Restate word for word the entries below, starting with the line with "556Q340 548 366" and continuing through the line with "574Q12 578 20". Include both of those lines and no others.

━━ Task material

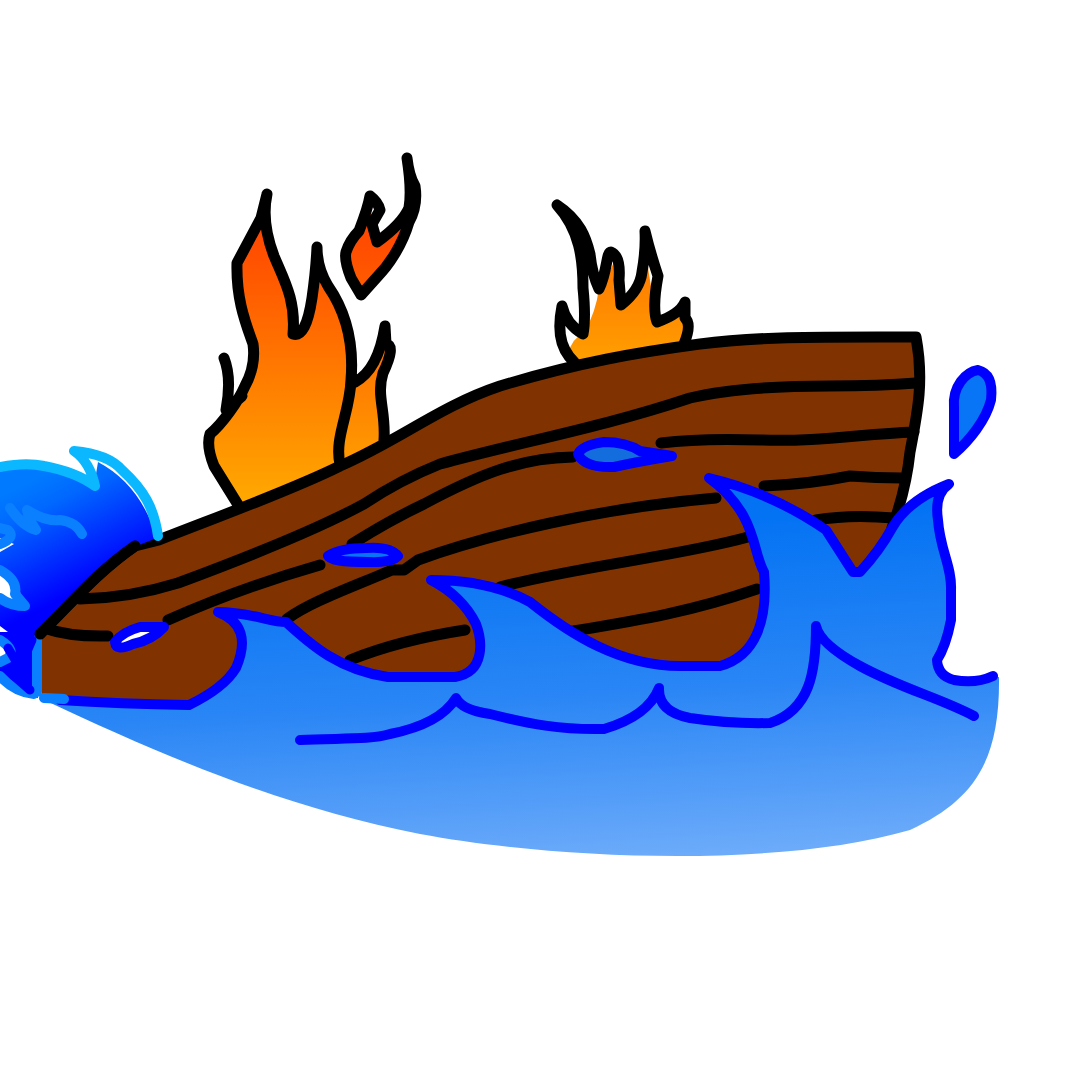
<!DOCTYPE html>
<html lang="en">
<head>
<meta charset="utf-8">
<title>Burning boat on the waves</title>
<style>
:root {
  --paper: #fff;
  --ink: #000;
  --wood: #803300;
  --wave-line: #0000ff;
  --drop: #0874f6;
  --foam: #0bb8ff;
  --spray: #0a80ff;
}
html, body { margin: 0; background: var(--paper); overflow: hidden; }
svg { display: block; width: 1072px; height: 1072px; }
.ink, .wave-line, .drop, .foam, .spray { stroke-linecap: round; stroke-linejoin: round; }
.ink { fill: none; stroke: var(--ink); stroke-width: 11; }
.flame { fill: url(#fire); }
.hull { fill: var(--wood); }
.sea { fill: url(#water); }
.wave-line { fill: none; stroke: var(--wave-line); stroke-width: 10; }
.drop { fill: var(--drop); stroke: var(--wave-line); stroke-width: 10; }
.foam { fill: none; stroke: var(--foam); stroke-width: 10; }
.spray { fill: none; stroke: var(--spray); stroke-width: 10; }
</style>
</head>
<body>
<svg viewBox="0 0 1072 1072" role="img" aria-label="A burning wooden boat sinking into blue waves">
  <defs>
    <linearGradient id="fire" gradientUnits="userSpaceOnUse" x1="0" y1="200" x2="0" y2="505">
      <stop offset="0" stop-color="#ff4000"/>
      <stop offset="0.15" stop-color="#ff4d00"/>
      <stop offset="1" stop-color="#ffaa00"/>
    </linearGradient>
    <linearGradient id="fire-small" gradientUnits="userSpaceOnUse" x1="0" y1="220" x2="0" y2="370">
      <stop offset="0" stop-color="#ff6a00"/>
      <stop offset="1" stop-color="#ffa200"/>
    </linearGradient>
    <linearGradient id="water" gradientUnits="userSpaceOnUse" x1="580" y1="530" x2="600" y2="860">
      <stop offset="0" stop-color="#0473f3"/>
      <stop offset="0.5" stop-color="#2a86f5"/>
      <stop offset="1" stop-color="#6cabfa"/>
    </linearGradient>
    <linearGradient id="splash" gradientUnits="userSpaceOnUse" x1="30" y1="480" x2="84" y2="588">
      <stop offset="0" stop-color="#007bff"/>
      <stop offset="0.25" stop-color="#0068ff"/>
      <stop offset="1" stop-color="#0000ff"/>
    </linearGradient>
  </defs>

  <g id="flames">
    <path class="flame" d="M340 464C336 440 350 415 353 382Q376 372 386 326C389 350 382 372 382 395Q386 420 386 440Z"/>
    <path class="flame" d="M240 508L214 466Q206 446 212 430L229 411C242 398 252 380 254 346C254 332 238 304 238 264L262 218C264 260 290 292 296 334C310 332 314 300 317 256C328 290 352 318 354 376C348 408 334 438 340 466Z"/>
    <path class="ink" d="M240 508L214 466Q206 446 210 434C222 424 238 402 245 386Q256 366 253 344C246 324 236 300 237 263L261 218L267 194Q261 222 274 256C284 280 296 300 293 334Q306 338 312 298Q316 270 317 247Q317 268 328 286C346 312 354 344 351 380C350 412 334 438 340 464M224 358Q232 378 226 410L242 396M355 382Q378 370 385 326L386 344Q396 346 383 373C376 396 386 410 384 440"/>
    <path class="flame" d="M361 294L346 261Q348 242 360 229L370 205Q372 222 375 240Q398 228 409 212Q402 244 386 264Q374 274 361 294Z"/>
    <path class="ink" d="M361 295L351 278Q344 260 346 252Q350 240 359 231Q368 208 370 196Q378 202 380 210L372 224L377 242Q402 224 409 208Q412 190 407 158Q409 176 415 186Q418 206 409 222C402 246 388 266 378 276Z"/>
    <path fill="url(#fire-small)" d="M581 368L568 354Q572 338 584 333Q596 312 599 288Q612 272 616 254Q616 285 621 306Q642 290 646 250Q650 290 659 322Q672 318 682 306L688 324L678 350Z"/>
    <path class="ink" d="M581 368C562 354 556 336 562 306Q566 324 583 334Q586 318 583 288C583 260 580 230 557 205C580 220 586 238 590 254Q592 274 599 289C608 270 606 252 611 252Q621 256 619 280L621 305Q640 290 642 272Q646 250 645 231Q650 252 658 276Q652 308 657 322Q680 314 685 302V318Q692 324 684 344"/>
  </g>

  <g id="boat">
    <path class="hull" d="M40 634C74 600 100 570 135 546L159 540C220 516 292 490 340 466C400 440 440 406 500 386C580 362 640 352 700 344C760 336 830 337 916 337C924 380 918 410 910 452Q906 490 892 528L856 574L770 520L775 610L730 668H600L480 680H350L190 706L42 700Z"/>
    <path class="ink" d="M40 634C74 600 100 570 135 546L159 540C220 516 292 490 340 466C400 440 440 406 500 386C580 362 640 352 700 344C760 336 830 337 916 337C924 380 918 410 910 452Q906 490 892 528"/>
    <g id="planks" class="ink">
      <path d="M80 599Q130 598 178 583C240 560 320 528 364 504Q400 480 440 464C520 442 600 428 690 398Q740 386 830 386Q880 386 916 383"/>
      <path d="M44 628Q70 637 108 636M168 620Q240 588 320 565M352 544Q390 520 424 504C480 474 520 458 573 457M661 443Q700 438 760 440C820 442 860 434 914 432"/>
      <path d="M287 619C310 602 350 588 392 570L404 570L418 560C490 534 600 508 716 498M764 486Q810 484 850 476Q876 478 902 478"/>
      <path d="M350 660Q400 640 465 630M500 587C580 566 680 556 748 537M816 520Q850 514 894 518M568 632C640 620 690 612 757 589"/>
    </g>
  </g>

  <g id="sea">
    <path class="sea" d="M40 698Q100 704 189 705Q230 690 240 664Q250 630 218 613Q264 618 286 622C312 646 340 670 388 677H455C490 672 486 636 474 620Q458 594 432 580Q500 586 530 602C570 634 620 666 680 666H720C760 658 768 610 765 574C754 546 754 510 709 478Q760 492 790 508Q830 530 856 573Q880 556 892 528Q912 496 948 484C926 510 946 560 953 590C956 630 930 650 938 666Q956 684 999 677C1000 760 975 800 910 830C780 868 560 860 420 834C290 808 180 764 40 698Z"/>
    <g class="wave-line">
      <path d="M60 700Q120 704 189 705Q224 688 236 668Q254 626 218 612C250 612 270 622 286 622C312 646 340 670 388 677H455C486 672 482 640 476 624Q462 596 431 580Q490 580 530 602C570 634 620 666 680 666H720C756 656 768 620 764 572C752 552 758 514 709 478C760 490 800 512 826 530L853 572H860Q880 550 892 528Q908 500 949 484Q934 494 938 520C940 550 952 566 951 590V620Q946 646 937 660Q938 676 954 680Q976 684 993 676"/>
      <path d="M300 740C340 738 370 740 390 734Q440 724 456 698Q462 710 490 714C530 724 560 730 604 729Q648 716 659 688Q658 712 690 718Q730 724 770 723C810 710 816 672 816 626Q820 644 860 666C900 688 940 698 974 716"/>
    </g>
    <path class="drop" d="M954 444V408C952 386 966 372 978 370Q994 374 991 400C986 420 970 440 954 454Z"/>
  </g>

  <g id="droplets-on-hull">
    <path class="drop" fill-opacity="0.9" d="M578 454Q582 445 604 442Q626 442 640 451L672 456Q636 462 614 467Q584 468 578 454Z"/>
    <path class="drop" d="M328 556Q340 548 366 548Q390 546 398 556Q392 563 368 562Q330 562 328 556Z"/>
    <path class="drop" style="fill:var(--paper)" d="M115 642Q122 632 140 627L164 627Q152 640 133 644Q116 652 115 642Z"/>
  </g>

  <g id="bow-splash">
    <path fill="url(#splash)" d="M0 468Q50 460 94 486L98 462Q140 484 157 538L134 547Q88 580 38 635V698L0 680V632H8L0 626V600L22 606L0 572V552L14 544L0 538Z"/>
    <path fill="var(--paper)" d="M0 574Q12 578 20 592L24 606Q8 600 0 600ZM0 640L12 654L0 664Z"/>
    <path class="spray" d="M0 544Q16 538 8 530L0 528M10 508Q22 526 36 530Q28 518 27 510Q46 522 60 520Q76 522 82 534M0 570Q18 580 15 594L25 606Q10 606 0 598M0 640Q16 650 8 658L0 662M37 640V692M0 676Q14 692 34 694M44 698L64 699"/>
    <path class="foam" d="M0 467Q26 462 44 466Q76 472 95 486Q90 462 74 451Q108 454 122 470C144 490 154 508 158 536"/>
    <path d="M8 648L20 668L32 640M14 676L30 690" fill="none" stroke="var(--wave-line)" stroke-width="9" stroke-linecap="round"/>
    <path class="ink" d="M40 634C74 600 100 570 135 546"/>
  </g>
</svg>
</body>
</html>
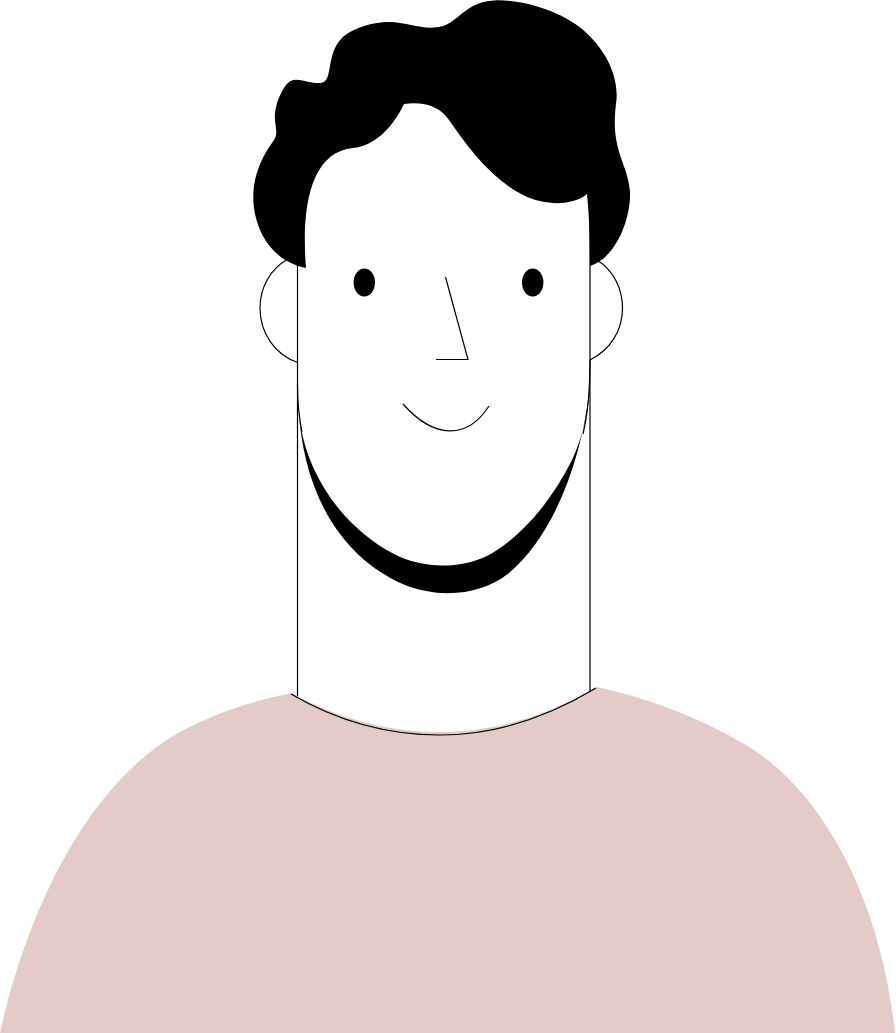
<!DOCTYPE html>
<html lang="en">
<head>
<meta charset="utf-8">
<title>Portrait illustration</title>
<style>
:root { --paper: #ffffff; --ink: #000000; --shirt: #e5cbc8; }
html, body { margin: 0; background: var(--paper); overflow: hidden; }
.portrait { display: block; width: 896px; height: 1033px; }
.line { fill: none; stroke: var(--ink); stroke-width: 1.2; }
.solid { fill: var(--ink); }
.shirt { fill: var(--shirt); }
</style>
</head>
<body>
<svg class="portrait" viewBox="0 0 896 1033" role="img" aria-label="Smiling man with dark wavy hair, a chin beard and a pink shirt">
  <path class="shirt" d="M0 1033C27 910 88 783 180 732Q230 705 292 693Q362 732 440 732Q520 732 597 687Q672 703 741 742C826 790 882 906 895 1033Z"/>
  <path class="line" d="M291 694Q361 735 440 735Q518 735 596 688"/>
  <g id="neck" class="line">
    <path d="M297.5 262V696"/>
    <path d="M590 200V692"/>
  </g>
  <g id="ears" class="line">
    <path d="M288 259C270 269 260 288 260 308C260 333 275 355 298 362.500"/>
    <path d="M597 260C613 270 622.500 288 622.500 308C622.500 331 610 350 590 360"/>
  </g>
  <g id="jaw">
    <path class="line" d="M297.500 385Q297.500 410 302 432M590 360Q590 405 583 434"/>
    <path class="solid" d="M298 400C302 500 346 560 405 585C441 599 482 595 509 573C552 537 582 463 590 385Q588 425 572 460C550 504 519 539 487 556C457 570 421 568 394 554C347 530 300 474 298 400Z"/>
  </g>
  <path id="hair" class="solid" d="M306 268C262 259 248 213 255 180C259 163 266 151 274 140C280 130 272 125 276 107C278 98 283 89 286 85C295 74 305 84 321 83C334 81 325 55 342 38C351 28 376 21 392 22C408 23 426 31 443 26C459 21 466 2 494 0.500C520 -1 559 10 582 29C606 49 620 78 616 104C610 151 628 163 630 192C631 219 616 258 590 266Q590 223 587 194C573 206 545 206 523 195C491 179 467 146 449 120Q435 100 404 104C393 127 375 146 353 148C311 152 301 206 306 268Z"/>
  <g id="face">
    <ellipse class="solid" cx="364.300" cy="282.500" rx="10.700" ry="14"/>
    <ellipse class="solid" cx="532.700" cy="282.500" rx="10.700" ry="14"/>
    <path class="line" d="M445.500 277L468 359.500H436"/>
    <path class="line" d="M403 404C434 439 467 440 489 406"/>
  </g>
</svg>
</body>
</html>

━━━━

■ Your solution
    <path class="drop" d="M328 556Q340 548 366 548Q390 546 398 556Q392 563 368 562Q330 562 328 556Z"/>
    <path class="drop" style="fill:var(--paper)" d="M115 642Q122 632 140 627L164 627Q152 640 133 644Q116 652 115 642Z"/>
  </g>

  <g id="bow-splash">
    <path fill="url(#splash)" d="M0 468Q50 460 94 486L98 462Q140 484 157 538L134 547Q88 580 38 635V698L0 680V632H8L0 626V600L22 606L0 572V552L14 544L0 538Z"/>
    <path fill="var(--paper)" d="M0 574Q12 578 20 592L24 606Q8 600 0 600ZM0 640L12 654L0 664Z"/>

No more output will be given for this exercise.